“Right now it’s not something we’re looking at or talking about. We’ll see how things go at the Southern Scuffle,” he said. “The way we’ve done the starting lineups is generally it’s the guy who competes the best against top competition. We see that in the Scuffle. There’s always an opportunity for somebody to get in there and show us they can be the man out there on the mat.”
Sanderson then added, in response to a question about a rumored addition to the lineup at 125: “I can tell you that right now we haven’t made any addition to our roster.”

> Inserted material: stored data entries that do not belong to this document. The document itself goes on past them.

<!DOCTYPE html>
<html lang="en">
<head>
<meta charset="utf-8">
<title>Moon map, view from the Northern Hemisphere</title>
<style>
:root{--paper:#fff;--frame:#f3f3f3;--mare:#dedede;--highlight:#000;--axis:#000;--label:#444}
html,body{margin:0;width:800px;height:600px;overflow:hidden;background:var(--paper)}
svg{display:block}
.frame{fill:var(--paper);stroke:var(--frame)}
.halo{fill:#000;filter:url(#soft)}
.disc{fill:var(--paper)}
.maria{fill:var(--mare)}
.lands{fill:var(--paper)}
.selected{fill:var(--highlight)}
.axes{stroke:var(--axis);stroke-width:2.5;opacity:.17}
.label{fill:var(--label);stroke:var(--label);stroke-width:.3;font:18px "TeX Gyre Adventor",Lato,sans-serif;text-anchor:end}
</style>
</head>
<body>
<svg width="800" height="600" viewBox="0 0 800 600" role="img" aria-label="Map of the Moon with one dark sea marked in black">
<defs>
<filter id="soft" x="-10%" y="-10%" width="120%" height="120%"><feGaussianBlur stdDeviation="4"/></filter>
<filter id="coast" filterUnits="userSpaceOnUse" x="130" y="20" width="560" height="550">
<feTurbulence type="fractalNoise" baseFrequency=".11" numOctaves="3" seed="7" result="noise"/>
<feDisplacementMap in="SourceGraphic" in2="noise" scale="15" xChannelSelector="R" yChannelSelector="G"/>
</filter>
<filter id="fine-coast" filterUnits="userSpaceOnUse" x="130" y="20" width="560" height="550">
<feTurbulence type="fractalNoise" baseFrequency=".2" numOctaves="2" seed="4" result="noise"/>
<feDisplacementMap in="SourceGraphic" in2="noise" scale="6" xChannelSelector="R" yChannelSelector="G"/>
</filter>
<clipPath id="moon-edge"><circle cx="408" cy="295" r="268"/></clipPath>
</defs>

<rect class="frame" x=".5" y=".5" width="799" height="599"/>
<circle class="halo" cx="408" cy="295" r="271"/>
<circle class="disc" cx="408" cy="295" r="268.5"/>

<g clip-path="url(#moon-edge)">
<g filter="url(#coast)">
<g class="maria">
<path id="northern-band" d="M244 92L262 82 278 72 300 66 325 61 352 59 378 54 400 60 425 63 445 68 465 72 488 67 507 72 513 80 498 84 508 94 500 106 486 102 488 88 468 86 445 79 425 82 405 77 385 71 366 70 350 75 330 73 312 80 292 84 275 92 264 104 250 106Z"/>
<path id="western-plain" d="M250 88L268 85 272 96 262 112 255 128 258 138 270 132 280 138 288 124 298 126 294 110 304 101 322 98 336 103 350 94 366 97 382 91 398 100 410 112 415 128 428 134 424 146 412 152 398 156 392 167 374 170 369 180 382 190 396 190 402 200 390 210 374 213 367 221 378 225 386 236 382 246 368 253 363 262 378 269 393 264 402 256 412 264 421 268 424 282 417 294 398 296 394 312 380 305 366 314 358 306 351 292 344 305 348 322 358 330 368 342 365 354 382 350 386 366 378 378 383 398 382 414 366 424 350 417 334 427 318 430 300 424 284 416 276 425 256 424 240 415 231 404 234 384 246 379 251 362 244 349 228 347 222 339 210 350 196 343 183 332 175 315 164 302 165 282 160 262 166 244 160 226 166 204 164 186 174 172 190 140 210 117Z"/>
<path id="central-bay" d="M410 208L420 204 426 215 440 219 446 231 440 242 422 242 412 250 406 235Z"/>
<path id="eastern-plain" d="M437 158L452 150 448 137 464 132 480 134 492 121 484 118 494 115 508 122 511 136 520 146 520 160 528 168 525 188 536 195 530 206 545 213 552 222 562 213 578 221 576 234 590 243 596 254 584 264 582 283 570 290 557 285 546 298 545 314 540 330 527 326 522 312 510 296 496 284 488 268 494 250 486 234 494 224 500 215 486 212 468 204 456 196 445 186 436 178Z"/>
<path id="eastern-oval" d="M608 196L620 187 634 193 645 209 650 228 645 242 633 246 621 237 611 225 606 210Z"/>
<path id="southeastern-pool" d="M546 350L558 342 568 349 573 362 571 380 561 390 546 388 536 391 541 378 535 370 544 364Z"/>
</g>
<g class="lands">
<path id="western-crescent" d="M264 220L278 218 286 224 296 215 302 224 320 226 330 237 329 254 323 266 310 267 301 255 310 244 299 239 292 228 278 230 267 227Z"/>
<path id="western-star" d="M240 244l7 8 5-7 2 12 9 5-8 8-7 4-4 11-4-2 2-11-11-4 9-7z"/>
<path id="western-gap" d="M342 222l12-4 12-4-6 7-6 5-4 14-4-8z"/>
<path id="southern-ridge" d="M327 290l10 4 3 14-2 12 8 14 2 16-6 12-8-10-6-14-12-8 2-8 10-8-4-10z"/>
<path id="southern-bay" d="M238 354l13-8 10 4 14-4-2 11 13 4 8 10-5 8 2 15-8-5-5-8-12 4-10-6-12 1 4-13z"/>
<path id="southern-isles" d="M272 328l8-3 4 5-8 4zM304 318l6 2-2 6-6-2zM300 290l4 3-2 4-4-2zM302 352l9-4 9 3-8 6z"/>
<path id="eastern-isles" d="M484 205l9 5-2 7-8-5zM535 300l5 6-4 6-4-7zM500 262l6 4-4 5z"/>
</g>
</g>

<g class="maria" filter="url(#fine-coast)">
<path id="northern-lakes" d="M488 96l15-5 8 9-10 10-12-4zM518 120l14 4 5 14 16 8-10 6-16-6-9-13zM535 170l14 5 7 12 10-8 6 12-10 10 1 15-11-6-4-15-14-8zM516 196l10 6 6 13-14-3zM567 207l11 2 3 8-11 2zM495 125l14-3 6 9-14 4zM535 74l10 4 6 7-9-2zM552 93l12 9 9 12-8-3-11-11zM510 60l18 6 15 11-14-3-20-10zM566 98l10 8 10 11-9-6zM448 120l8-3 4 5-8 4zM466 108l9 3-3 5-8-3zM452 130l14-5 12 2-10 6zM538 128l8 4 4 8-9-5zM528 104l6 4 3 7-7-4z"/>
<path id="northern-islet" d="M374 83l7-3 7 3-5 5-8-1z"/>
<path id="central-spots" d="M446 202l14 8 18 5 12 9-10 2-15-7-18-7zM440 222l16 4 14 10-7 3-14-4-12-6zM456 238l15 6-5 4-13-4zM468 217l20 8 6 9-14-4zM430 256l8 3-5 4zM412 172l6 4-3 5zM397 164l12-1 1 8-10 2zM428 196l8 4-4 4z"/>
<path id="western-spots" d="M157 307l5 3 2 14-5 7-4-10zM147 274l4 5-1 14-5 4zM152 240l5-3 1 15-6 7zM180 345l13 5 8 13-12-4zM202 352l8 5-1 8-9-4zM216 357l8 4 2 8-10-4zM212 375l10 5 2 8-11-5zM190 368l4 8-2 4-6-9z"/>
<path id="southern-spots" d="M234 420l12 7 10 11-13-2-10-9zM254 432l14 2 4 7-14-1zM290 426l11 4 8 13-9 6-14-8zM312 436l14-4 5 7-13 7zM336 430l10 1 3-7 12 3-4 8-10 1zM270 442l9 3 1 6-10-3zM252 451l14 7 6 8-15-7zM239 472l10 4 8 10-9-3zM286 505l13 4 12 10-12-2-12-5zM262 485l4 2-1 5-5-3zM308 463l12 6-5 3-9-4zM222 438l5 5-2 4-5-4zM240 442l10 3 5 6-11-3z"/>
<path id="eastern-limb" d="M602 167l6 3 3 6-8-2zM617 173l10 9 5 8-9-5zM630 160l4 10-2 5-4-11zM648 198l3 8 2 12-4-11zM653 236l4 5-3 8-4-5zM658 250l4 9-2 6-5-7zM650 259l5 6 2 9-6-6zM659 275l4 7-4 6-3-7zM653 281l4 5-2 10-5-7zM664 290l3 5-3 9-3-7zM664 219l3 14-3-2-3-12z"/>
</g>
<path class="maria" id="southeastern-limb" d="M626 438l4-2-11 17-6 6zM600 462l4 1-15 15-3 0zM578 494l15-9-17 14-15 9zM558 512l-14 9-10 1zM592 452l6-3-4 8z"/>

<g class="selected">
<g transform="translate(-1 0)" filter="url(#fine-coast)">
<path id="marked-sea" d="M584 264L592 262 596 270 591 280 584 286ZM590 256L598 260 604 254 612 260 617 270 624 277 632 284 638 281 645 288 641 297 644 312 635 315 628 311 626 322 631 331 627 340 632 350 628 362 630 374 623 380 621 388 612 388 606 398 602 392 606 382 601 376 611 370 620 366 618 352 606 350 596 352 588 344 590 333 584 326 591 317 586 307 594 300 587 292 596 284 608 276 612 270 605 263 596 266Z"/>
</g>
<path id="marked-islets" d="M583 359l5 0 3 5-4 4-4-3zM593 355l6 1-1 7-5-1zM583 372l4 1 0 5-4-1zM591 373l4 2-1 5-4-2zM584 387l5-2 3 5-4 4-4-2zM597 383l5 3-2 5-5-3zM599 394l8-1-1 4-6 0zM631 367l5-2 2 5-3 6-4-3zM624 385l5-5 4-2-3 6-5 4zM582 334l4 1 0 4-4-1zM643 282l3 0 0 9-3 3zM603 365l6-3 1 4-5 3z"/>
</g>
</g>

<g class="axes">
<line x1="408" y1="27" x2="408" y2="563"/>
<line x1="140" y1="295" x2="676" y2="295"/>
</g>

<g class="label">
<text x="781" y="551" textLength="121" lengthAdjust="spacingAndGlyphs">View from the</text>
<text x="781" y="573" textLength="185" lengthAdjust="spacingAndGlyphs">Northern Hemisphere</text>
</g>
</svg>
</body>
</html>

Sophomore Anthony Cassar has compiled an 8-1 record and has ascended to No. 9 in the rankings. Even with that promising start, the 197-pounder still doesn’t seem satisfied.

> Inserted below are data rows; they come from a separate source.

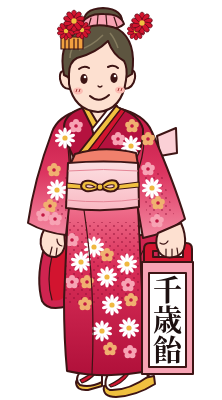
<!DOCTYPE html>
<html lang="ja">
<head>
<meta charset="utf-8">
<title>千歳飴</title>
<style>
:root{--line:#3d1414;--skin:#fde0d0;--hair:#5d5540;--red:#d2142f;--deep:#b5123f;--rose:#e0345f;--pink:#f7a3b4;--pale:#fbd0d6;--gold:#f0c040;--amber:#f0b070;--coral:#f0806c;--white:#fff}
html,body{margin:0;background:var(--white);overflow:hidden}
svg{display:block;width:222px;height:400px}
.ink{stroke:var(--line);stroke-width:2;stroke-linejoin:round;stroke-linecap:round}
.thin{stroke:var(--line);stroke-width:1.2;stroke-linejoin:round;stroke-linecap:round}
.none{fill:none}
.skin{fill:var(--skin)}.hair{fill:var(--hair)}.red{fill:var(--red)}.deep{fill:var(--deep)}
.pink{fill:var(--pink)}.pale{fill:var(--pale)}.gold{fill:var(--gold)}.coral{fill:var(--coral)}.white{fill:var(--white)}
.dark{fill:var(--line)}
.daisies{fill:var(--white)}.plums{fill:var(--amber)}.blossoms{fill:var(--pink)}
.label{font:700 29px "Noto Serif CJK JP",serif;fill:#1d1010;text-anchor:middle}
</style>
</head>
<body>
<svg viewBox="0 0 222 400" role="img" aria-label="着物を着て千歳飴を持つ女の子">
<defs>
<linearGradient id="sleeve-dye" x1="0" y1="0" x2="0" y2="1"><stop offset="0" stop-color="#c21844"/><stop offset=".5" stop-color="#dc3560"/><stop offset="1" stop-color="#f48aa2"/></linearGradient>
<linearGradient id="skirt-dye" x1="0" y1="0" x2="0" y2="1"><stop offset="0" stop-color="#f0718e"/><stop offset=".35" stop-color="#d92e58"/><stop offset="1" stop-color="#b0103a"/></linearGradient>
<linearGradient id="obi-sheen" x1="0" y1="0" x2="0" y2="1"><stop offset="0" stop-color="#fce0e2"/><stop offset="1" stop-color="#f9b9c3"/></linearGradient>
<pattern id="dots" width="8" height="8" patternUnits="userSpaceOnUse"><circle cx="2" cy="2" r=".9" fill="#8f0d33"/><circle cx="6" cy="6" r=".9" fill="#8f0d33"/></pattern>
<g id="daisy">
<g id="petal-pair"><ellipse cy="-6" rx="1.8" ry="4.5"/><ellipse cy="6" rx="1.8" ry="4.5"/></g>
<use href="#petal-pair" transform="rotate(36)"/><use href="#petal-pair" transform="rotate(72)"/><use href="#petal-pair" transform="rotate(108)"/><use href="#petal-pair" transform="rotate(144)"/>
<circle r="2.6" fill="#f0b840"/>
</g>
<g id="plum">
<circle cy="-4" r="3"/><circle cx="3.8" cy="-1.2" r="3"/><circle cx="2.4" cy="3.2" r="3"/><circle cx="-2.4" cy="3.2" r="3"/><circle cx="-3.8" cy="-1.2" r="3"/><circle r="1.8" fill="#c21844"/>
</g>
<g id="hair-flower">
<g id="red-pair" class="red" stroke="#5a0d18" stroke-width=".8"><ellipse cy="-7" rx="2.8" ry="5"/><ellipse cy="7" rx="2.8" ry="5"/></g>
<use href="#red-pair" transform="rotate(36)"/><use href="#red-pair" transform="rotate(72)"/><use href="#red-pair" transform="rotate(108)"/><use href="#red-pair" transform="rotate(144)"/>
<circle r="3" class="gold"/>
</g>
<clipPath id="skirt-shape"><path d="M68 208L64 300Q64 340 67 371Q104 379 143 372L142 290L138 206Z"/></clipPath>
</defs>

<g id="bow">
<path class="pale ink" d="M157 136L176 128L177 153L160 156Z"/>
</g>

<g id="feet">
<path class="gold ink" d="M76 382Q76 391 88 390L102 386V378L78 377Z"/>
<path class="white ink" d="M80 372Q74 380 80 385Q90 388 102 382V372Z"/>
<path class="gold ink" d="M104 386Q102 397 116 397Q136 396 155 384L154 376Z"/>
<path class="white ink" d="M108 374Q102 387 110 390Q128 391 149 376L140 370Z"/>
<path class="red thin" d="M80 380Q88 376 93 372L96 373Q90 380 82 383ZM109 385Q120 380 126 373L129 374Q122 384 111 387Z"/>
</g>

<g id="hanging-sleeves">
<path class="ink" fill="#cf2450" d="M43 252Q36 280 42 301Q48 312 68 306L70 232Z"/>
<path class="red" d="M52 256Q46 280 52 300Q60 302 65 296L66 250Z"/>
<path class="none thin" d="M52 256Q46 280 52 300"/>
<path class="ink" fill="#cf2450" d="M136 236Q120 268 124 284Q130 304 144 306L160 300L158 232Z"/>
<path class="none thin" d="M147 244Q132 266 138 290"/>
</g>

<g id="skirt">
<path fill="url(#skirt-dye)" d="M68 208L64 300Q64 340 67 371Q104 379 143 372L142 290L138 206Z"/>
<g clip-path="url(#skirt-shape)">
<rect x="64" y="222" width="80" height="82" fill="url(#dots)" opacity=".65"/>
<g class="daisies">
<use href="#daisy" x="81" y="262"/><use href="#daisy" x="107" y="277"/><use href="#daisy" x="127" y="264"/><use href="#daisy" x="112" y="305"/><use href="#daisy" x="102" y="331"/><use href="#daisy" x="129" y="328"/><use href="#daisy" x="94" y="247"/>
</g>
<g class="plums">
<use href="#plum" x="87" y="282"/><use href="#plum" x="131" y="300"/><use href="#plum" x="110" y="349"/><use href="#plum" x="107" y="255"/><use href="#plum" x="85" y="304"/>
</g>
<g class="blossoms">
<use href="#plum" x="72" y="282"/><use href="#plum" x="128" y="285"/><use href="#plum" x="130" y="352"/><use href="#plum" x="72" y="240"/>
</g>
</g>
<path class="none ink" d="M68 208L64 300Q64 340 67 371Q104 379 143 372L142 290L138 206Z"/>
<path class="none thin" d="M84 210Q96 290 92 374"/>
</g>

<g id="hand-left">
<path class="skin ink" d="M45 228Q38 240 42 249Q47 258 56 257Q64 254 65 244L64 230Z"/>
<path class="none thin" d="M50 255L52 247M56 256L57 248M62 246Q57 245 57 239"/>
</g>

<g id="kimono-top">
<path class="ink" fill="url(#sleeve-dye)" d="M80 110Q58 116 52 132Q34 180 28 223Q46 233 66 235L72 180L70 150Z"/>
<path class="ink" fill="url(#sleeve-dye)" d="M117 108Q145 114 152 132Q174 182 185 219Q168 233 143 238L134 186L136 150Z"/>
<path d="M52 190L68 172L66 220L40 212ZM142 176L160 168L174 214L148 224Z" fill="url(#dots)" opacity=".6"/>
<path class="deep ink" d="M82 108Q65 114 64 126Q66 144 74 158H136Q144 144 143 129Q139 114 116 107Z"/>
<path class="none thin" d="M64 132Q70 148 69 172M143 130Q146 146 139 168"/>
<g class="daisies">
<use href="#daisy" x="131" y="146"/><use href="#daisy" x="65" y="138"/><use href="#daisy" x="57" y="190"/><use href="#daisy" x="152" y="188"/>
</g>
<g class="plums">
<use href="#plum" x="132" y="126"/><use href="#plum" x="50" y="206"/><use href="#plum" x="158" y="203"/><use href="#plum" x="148" y="139"/><use href="#plum" x="54" y="170"/>
</g>
<g class="blossoms">
<use href="#plum" x="118" y="139"/><use href="#plum" x="76" y="126"/><use href="#plum" x="55" y="219"/><use href="#plum" x="157" y="221"/><use href="#plum" x="148" y="169"/><use href="#plum" x="43" y="215"/>
</g>
</g>

<g id="collar">
<path class="skin ink" d="M84 103L97 133L114 103Z"/>
<path class="gold ink" d="M82 107L88 107L101 129L97 137Z"/>
<path class="white ink" d="M112 104L117 106L94 136L92 129Z"/>
<path class="gold ink" d="M116 106L121 109L86 154H78Z"/>
<path class="red thin" d="M121 109L125 111L94 154H86Z"/>
</g>

<g id="obi">
<path class="coral ink" d="M75 154Q104 145 136 153L138 165H70Z"/>
<path class="ink" fill="url(#obi-sheen)" d="M68 163Q104 160 138 163L139 207Q104 213 66 208Z"/>
<path class="none" d="M68 171Q104 168 138 171M67 200Q104 204 139 199" stroke="#e58596"/>
<path class="gold thin" d="M67 183Q104 188 139 182V187Q104 192 67 188Z"/>
<path class="gold ink" d="M100 186Q90 178 83 182Q78 188 86 191Q94 192 100 187Q108 178 116 181Q122 187 114 191Q106 193 100 186Z"/>
<path class="pale thin" d="M86 185Q91 184 95 187Q89 189 86 187ZM114 185Q109 184 105 187Q110 189 114 187Z"/>
<circle class="gold thin" cx="100" cy="187" r="3"/>
</g>

<g id="candy-bag">
<path class="red ink" fill-rule="evenodd" d="M144 264V249Q144 243 150 243H186Q192 243 192 249V264ZM153 257H183V251H153Z"/>
<path class="pink ink" d="M142 262H193V374H142Z"/>
<path class="white ink" d="M149 273H186V367H149Z"/>
<text class="label" x="167.5" y="301">千</text>
<text class="label" x="167.5" y="331">歳</text>
<text class="label" x="167.5" y="361">飴</text>
</g>

<g id="hand-right">
<path class="skin ink" d="M158 233Q154 244 159 252Q164 259 174 257Q184 255 185 244Q186 234 181 223Z"/>
<path class="none thin" d="M166 257L166 249M172 257V249M178 255L177 248M160 243Q165 246 168 241"/>
</g>

<g id="head">
<path class="hair ink" d="M84 24Q82 9 103 8Q124 9 122 25Z"/>
<path class="pink ink" d="M82 23Q88 13 104 14Q121 14 124 24Q118 30 103 28Q88 29 82 23Z"/>
<path class="none thin" d="M91 18L89 25M98 15L97 27M106 15L107 27M114 17L117 26"/>
<path class="skin ink" d="M67 71Q59 69 60 79Q62 90 71 89ZM127 70Q136 68 135 78Q133 89 124 89Z"/>
<path class="hair ink" d="M64 75Q58 46 75 33Q95 20 118 29Q137 41 132 74L122 80H74Z"/>
<path class="skin ink" d="M69 74Q69 62 77 58Q96 53 108 41Q113 55 124 61Q128 68 126 80Q122 110 98 112Q74 110 69 84Z"/>
<path class="none" d="M79 50Q92 46 103 35M118 48Q115 39 110 33M70 58Q70 50 76 43" stroke="#857b5e" stroke-width="1.5"/>
<path class="none ink" d="M79 69Q84 65 89 68M108 67Q114 64 118 68"/>
<ellipse class="dark" cx="84" cy="79" rx="3.6" ry="5"/><ellipse class="dark" cx="114" cy="78" rx="3.6" ry="5"/>
<circle class="white" cx="85" cy="77" r="1.3"/><circle class="white" cx="115" cy="76" r="1.3"/>
<path class="none thin" d="M98 86Q100 88 102 86"/>
<ellipse cx="78" cy="91" rx="5" ry="3.5" fill="#fbbcb3"/><ellipse cx="120" cy="90" rx="5" ry="3.5" fill="#fbbcb3"/>
<path class="none" d="M76 92L77 89M79 92L80 89M118 91L119 88M121 91L122 88" stroke="#a83c3c"/>
<path class="none ink" d="M90 96Q99 104 109 95"/>
</g>

<g id="hair-ornaments">
<path class="thin" fill="#f0a040" d="M61 37H83V49H61Z"/>
<path class="none thin" d="M65 39V49M69 39V49M74 39V49M78 39V49"/>
<use href="#hair-flower" transform="translate(66 31) scale(.75)"/>
<use href="#hair-flower" transform="translate(82 30) scale(.75)"/>
<use href="#hair-flower" transform="translate(74 21) scale(.9)"/>
<use href="#hair-flower" transform="translate(136 31) scale(.75)"/>
<use href="#hair-flower" transform="translate(142 23) scale(.9)"/>
</g>
</svg>
</body>
</html>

“I feel like I always have something to prove. I knew that coming into this year. Every match I go out there with a chip on my shoulder and something to prove every match,” he said. “I think I’m going to have to do that until the national finals. So, I’m ready to do that every match.”
Even though Penn State didn’t compete in the Scuffle last season, that didn’t prevent a half dozen Nittany Lions from competing unattached.
One of those six wrestlers was Hall, who was redshirting at the time. He went 5-0 and earned the Outstanding Wrestler award.
Hall said he didn’t know what part that performance played in the coaches’ decision to pull his redshirt fewer than three weeks later.
“I don’t know. I don’t think it played as much for the coaches as it did for me. For me, it just told me I could compete right now. The coaches were telling me that when they were recruiting me,” he said.
Hall said he has a fondness for the tournament beyond the mat. He said he forgot to pack a singlet last year and people affiliated with the tournament found one for him.
“There is good hospitality. They are good people,” he said. “There’s just good people there all around.”
Penn State is famous for its rousing dodgeball games before practices in the Lorenzo Wrestling Complex. Hall confirmed that the team makes sure it finds a place to play on the road.
“Oh, yeah. We find a way to make sure. It’s our warmup, too. We always find a way to make the sport fun,” he said, before revealing how physical and competitive those games are. “If you get caught, they’ll exploit you. You make sure you’re on your A game all the time, whether you’re wrestling or when we’re playing games. Someone will make fun of you for getting hit in the face in dodgeball.”